TASK REQUIREMENTS
Check every line of the entries below for "edge", and copy the lines that have it.

RECORD SET
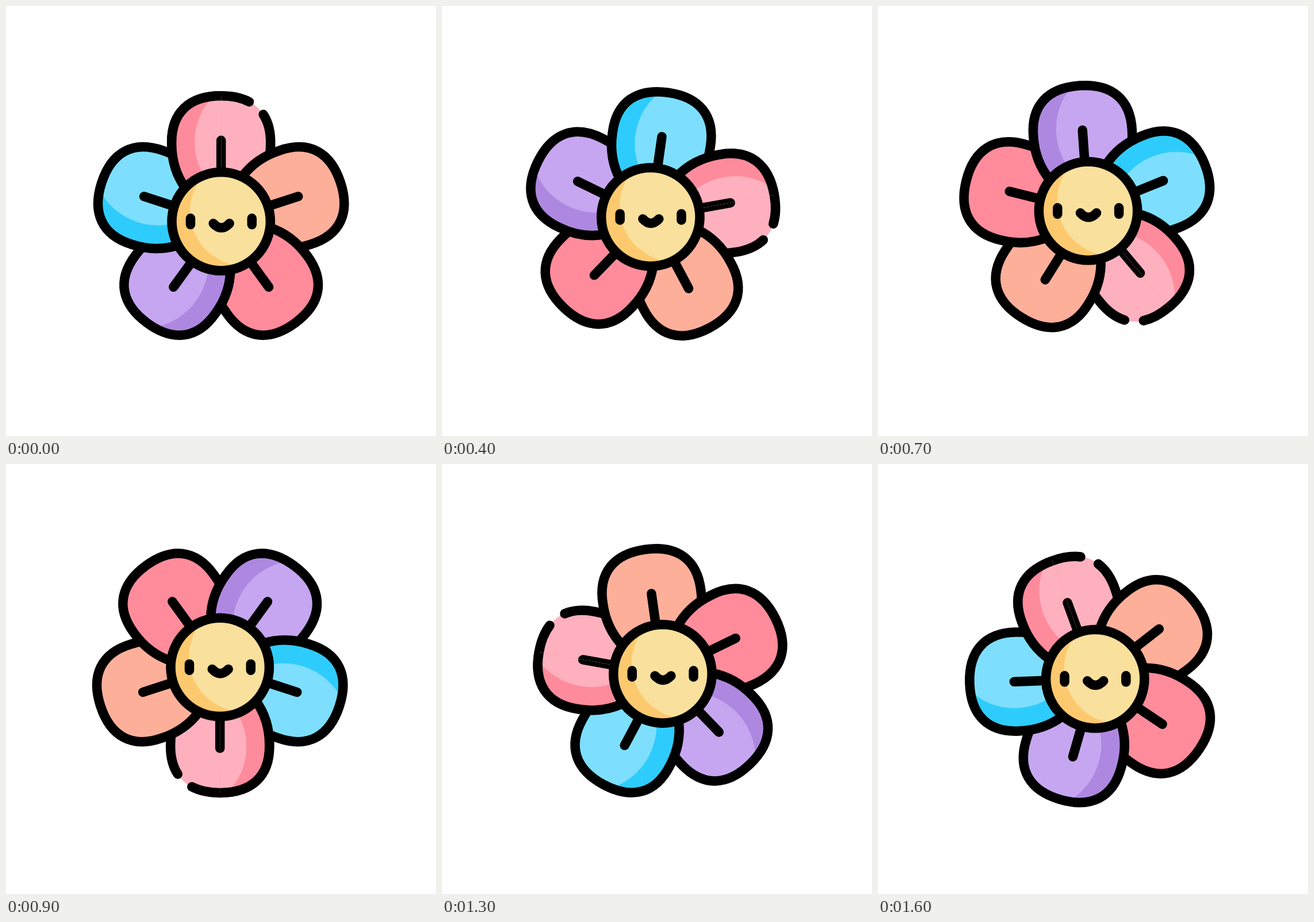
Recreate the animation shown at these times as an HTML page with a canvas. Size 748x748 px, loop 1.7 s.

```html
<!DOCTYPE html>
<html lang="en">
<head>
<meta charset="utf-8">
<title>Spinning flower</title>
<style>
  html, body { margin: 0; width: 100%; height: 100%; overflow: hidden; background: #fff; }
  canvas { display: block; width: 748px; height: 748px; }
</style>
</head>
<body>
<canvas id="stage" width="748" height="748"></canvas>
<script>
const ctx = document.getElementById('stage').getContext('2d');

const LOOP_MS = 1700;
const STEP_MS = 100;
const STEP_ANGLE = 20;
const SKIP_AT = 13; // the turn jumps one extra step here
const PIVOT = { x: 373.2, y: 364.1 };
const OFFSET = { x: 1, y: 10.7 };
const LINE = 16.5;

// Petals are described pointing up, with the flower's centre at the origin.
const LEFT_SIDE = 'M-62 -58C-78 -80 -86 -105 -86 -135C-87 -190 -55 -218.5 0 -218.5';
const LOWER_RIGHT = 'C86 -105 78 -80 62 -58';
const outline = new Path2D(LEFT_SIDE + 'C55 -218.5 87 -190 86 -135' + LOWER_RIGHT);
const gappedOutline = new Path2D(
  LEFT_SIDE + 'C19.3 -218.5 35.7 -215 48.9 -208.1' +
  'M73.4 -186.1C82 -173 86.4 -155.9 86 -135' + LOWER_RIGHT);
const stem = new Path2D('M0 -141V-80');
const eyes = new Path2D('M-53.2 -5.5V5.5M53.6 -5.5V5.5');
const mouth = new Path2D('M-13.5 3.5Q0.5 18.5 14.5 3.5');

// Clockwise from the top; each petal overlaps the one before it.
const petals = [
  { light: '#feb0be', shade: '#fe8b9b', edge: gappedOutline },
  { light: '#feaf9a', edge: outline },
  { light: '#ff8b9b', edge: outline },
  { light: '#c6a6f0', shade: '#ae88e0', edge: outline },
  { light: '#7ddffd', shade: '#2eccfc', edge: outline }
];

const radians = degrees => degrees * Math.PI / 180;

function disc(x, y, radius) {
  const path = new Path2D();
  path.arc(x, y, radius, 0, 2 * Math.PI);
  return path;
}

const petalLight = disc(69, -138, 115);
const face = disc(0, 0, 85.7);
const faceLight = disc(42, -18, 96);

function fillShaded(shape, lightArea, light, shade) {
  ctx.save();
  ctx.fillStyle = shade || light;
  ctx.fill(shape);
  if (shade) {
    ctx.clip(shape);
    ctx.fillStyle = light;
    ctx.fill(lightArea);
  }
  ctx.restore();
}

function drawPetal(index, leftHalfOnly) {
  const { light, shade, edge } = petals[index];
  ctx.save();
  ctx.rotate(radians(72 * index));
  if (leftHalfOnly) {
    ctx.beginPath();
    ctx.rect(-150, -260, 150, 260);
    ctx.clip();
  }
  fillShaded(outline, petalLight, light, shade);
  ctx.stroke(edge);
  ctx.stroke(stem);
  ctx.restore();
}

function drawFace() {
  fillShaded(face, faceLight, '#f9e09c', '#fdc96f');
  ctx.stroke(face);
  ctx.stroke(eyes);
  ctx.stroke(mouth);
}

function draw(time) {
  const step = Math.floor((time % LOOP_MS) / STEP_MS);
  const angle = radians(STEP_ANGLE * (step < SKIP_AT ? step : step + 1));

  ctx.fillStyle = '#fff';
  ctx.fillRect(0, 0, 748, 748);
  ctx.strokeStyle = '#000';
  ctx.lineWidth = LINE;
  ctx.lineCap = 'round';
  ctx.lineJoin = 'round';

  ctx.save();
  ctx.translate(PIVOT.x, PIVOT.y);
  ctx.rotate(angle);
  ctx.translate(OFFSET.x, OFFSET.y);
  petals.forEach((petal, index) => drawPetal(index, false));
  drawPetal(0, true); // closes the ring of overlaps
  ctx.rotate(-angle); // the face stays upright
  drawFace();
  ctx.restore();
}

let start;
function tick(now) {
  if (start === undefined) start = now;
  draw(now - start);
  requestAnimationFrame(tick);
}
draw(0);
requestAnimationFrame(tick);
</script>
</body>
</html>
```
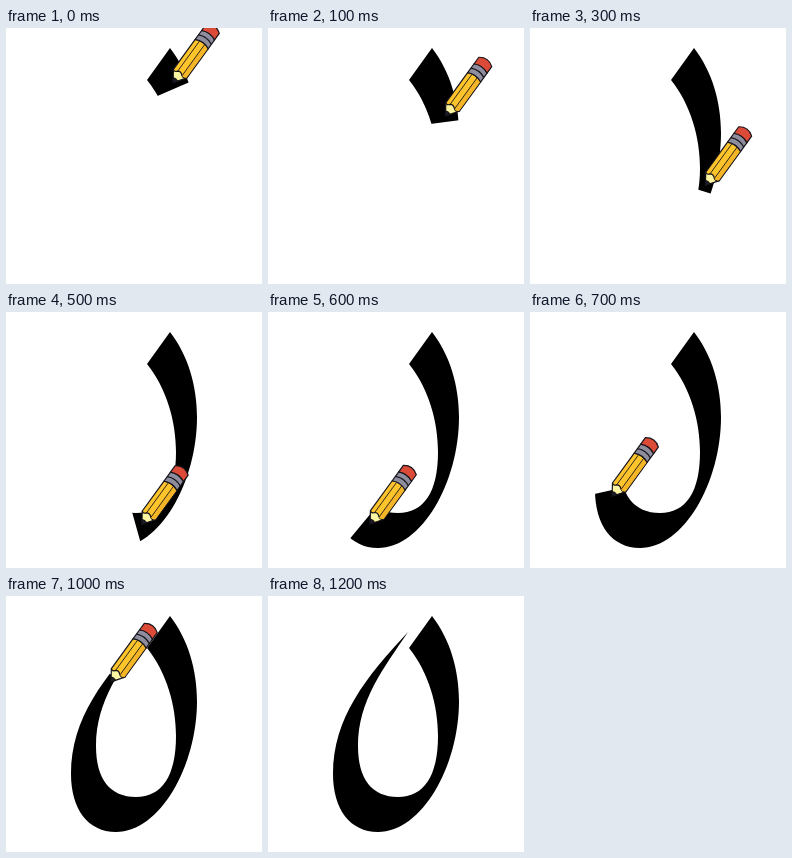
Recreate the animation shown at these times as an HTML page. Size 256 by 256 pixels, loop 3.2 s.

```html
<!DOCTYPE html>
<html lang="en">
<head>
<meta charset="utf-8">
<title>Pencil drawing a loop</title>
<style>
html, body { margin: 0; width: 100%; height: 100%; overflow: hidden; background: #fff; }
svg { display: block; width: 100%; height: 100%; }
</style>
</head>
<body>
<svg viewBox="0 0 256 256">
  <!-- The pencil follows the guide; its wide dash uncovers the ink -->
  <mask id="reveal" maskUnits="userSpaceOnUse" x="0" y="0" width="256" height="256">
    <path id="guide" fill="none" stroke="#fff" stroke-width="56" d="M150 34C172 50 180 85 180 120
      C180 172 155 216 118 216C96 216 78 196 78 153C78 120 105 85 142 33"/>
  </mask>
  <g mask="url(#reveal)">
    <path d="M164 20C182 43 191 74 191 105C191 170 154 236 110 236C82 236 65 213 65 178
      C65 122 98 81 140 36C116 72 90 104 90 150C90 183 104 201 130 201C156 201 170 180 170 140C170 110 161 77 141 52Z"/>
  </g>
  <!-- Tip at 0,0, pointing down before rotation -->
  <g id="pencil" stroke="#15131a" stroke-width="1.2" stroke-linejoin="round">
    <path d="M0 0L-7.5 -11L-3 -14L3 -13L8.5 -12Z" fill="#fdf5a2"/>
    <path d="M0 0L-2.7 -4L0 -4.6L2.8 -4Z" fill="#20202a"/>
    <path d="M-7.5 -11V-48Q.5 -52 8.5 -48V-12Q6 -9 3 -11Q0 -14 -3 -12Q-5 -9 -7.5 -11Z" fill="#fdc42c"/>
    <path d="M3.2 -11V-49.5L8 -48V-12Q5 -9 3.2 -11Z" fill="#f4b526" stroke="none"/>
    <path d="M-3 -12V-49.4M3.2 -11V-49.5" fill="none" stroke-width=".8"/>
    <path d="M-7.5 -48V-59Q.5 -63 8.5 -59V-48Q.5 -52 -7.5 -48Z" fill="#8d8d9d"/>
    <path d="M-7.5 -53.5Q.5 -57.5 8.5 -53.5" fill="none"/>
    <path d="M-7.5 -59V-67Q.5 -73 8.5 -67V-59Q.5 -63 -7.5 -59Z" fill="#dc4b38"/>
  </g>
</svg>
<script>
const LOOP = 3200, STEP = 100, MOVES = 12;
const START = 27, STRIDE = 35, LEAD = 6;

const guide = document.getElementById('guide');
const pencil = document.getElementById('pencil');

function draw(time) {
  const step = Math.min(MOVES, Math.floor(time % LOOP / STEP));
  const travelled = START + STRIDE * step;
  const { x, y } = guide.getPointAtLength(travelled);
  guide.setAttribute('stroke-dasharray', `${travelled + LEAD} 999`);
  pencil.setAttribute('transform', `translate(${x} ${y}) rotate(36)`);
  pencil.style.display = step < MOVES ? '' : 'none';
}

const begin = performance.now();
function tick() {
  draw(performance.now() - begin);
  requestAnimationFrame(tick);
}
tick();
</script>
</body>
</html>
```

OUTPUT OF THE EXERCISE
  { light: '#feb0be', shade: '#fe8b9b', edge: gappedOutline },
  { light: '#feaf9a', edge: outline },
  { light: '#ff8b9b', edge: outline },
  { light: '#c6a6f0', shade: '#ae88e0', edge: outline },
  { light: '#7ddffd', shade: '#2eccfc', edge: outline }
  const { light, shade, edge } = petals[index];
  ctx.stroke(edge);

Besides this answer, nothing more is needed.